Aim of the exercise
Pull out every line in the data that has the string "shape" in it.

The input
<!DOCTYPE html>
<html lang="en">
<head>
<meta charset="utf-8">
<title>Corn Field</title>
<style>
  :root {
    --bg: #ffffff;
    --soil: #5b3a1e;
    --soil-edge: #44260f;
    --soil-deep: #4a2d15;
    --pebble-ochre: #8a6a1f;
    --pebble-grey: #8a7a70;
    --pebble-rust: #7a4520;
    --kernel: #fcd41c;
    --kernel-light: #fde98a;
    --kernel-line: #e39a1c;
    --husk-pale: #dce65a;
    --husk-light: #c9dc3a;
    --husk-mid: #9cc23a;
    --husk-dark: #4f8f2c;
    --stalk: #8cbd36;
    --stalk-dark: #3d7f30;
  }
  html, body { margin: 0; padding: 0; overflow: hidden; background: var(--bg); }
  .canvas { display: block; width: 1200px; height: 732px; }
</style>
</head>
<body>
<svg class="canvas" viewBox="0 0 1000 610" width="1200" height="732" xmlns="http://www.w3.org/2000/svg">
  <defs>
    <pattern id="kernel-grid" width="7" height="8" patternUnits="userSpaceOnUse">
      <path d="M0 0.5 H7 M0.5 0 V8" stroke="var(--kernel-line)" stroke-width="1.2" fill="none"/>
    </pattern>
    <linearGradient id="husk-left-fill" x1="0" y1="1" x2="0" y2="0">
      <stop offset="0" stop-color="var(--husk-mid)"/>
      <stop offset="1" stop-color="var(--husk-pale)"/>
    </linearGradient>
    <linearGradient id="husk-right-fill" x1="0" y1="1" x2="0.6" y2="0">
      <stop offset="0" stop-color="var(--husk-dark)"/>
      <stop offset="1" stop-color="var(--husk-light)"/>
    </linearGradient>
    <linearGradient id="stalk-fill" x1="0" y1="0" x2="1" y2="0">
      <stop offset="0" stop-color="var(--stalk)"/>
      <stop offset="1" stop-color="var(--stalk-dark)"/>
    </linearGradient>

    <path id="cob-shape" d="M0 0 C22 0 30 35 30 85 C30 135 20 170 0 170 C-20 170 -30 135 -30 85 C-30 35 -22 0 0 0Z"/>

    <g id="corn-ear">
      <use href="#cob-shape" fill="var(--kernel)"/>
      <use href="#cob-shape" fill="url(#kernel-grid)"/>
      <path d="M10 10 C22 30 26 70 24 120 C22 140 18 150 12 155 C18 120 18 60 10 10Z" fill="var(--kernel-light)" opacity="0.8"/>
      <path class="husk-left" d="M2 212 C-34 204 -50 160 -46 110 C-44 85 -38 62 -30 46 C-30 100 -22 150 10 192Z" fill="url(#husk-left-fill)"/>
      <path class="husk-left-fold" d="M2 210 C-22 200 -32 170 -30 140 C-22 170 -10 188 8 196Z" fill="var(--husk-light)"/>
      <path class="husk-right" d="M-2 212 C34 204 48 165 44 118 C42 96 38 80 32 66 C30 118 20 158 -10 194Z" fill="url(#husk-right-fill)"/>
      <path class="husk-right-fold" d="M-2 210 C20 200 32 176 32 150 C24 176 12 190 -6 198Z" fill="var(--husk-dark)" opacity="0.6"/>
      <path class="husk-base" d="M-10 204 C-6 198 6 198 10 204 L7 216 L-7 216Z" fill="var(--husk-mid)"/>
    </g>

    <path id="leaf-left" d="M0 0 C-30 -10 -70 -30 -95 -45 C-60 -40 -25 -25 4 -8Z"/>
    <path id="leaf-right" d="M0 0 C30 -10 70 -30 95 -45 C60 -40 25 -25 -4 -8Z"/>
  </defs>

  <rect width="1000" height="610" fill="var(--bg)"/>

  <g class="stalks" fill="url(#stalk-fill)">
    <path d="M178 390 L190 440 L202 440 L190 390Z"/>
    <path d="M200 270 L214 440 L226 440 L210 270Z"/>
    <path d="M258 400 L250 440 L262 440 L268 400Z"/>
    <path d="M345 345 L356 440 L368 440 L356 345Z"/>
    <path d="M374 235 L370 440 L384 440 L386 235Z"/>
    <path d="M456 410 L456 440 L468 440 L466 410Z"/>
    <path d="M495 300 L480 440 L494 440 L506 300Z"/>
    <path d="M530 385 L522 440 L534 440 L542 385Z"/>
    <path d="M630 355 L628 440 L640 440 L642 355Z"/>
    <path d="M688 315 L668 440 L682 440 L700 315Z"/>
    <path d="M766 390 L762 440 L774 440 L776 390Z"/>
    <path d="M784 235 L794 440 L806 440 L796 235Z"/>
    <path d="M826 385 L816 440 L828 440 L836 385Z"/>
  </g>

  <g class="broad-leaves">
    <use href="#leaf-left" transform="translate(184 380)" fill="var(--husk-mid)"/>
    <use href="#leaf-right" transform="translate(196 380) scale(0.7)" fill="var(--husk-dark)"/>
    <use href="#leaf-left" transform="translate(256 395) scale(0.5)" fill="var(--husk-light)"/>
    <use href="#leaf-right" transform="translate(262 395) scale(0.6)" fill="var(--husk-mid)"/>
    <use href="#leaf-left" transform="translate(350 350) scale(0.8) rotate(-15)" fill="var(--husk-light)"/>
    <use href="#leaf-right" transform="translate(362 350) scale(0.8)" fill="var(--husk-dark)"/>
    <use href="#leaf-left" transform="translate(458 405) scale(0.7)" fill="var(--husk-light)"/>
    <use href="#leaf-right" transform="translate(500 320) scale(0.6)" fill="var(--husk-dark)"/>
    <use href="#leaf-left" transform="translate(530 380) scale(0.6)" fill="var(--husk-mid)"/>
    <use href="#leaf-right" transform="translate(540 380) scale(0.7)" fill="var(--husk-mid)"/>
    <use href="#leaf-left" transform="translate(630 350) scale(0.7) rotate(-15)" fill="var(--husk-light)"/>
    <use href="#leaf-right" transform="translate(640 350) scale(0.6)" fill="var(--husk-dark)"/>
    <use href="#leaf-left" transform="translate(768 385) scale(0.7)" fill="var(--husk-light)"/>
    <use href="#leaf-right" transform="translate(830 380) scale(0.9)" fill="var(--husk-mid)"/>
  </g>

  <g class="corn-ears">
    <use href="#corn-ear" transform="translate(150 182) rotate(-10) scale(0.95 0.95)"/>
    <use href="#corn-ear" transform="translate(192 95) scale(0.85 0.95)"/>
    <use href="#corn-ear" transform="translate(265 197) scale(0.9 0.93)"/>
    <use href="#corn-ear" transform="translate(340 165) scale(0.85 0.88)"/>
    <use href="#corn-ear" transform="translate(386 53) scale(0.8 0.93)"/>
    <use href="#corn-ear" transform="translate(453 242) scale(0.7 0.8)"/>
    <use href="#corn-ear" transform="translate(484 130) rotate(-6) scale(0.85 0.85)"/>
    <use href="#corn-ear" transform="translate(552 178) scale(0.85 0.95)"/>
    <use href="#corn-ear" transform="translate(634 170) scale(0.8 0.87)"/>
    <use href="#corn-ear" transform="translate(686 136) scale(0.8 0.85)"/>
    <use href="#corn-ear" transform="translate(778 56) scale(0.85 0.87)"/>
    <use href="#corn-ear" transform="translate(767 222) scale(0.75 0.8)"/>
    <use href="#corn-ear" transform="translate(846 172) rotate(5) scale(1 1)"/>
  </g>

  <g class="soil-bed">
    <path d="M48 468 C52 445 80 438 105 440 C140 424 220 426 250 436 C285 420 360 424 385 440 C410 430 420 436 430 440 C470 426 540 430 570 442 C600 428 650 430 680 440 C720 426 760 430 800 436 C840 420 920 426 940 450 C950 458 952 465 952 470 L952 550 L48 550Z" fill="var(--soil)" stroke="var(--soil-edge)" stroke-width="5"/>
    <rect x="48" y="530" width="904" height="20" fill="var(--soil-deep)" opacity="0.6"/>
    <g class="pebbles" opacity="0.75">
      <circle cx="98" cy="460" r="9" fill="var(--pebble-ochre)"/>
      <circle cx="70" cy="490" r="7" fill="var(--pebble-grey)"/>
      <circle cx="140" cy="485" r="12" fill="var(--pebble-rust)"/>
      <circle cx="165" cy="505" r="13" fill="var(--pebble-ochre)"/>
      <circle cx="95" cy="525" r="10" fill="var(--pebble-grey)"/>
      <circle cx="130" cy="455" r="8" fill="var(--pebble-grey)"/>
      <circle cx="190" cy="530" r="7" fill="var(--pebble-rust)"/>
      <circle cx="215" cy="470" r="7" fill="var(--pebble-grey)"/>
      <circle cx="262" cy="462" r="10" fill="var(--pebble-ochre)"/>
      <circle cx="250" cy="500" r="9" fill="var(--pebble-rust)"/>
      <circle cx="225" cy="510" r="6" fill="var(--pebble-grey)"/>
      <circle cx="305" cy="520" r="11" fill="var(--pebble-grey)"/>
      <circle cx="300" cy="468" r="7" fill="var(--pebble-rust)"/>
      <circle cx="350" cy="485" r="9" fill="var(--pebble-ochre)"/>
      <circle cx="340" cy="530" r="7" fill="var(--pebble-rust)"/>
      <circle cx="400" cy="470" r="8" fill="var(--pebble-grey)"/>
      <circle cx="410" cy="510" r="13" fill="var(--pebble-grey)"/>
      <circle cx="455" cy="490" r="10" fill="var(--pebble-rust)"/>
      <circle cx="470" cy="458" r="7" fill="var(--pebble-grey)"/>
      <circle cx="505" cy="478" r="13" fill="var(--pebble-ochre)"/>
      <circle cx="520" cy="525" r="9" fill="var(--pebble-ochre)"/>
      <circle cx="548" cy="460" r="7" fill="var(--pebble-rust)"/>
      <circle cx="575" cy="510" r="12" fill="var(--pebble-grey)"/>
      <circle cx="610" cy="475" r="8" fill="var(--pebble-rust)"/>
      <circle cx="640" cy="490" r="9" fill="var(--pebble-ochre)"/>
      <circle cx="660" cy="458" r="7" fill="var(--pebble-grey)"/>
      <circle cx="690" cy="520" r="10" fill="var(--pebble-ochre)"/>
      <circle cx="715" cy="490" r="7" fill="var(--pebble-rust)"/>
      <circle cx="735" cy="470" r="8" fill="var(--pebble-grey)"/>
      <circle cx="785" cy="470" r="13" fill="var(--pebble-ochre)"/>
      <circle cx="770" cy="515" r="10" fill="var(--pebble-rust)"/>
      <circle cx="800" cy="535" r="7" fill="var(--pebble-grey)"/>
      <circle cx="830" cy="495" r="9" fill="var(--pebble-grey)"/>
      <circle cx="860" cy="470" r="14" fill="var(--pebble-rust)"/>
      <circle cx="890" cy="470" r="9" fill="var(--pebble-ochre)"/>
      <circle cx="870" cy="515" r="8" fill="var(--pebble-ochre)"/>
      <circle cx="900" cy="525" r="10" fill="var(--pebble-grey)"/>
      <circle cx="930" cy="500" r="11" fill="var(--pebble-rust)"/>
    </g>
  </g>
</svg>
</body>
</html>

Response to this task
    <path id="cob-shape" d="M0 0 C22 0 30 35 30 85 C30 135 20 170 0 170 C-20 170 -30 135 -30 85 C-30 35 -22 0 0 0Z"/>
      <use href="#cob-shape" fill="var(--kernel)"/>
      <use href="#cob-shape" fill="url(#kernel-grid)"/>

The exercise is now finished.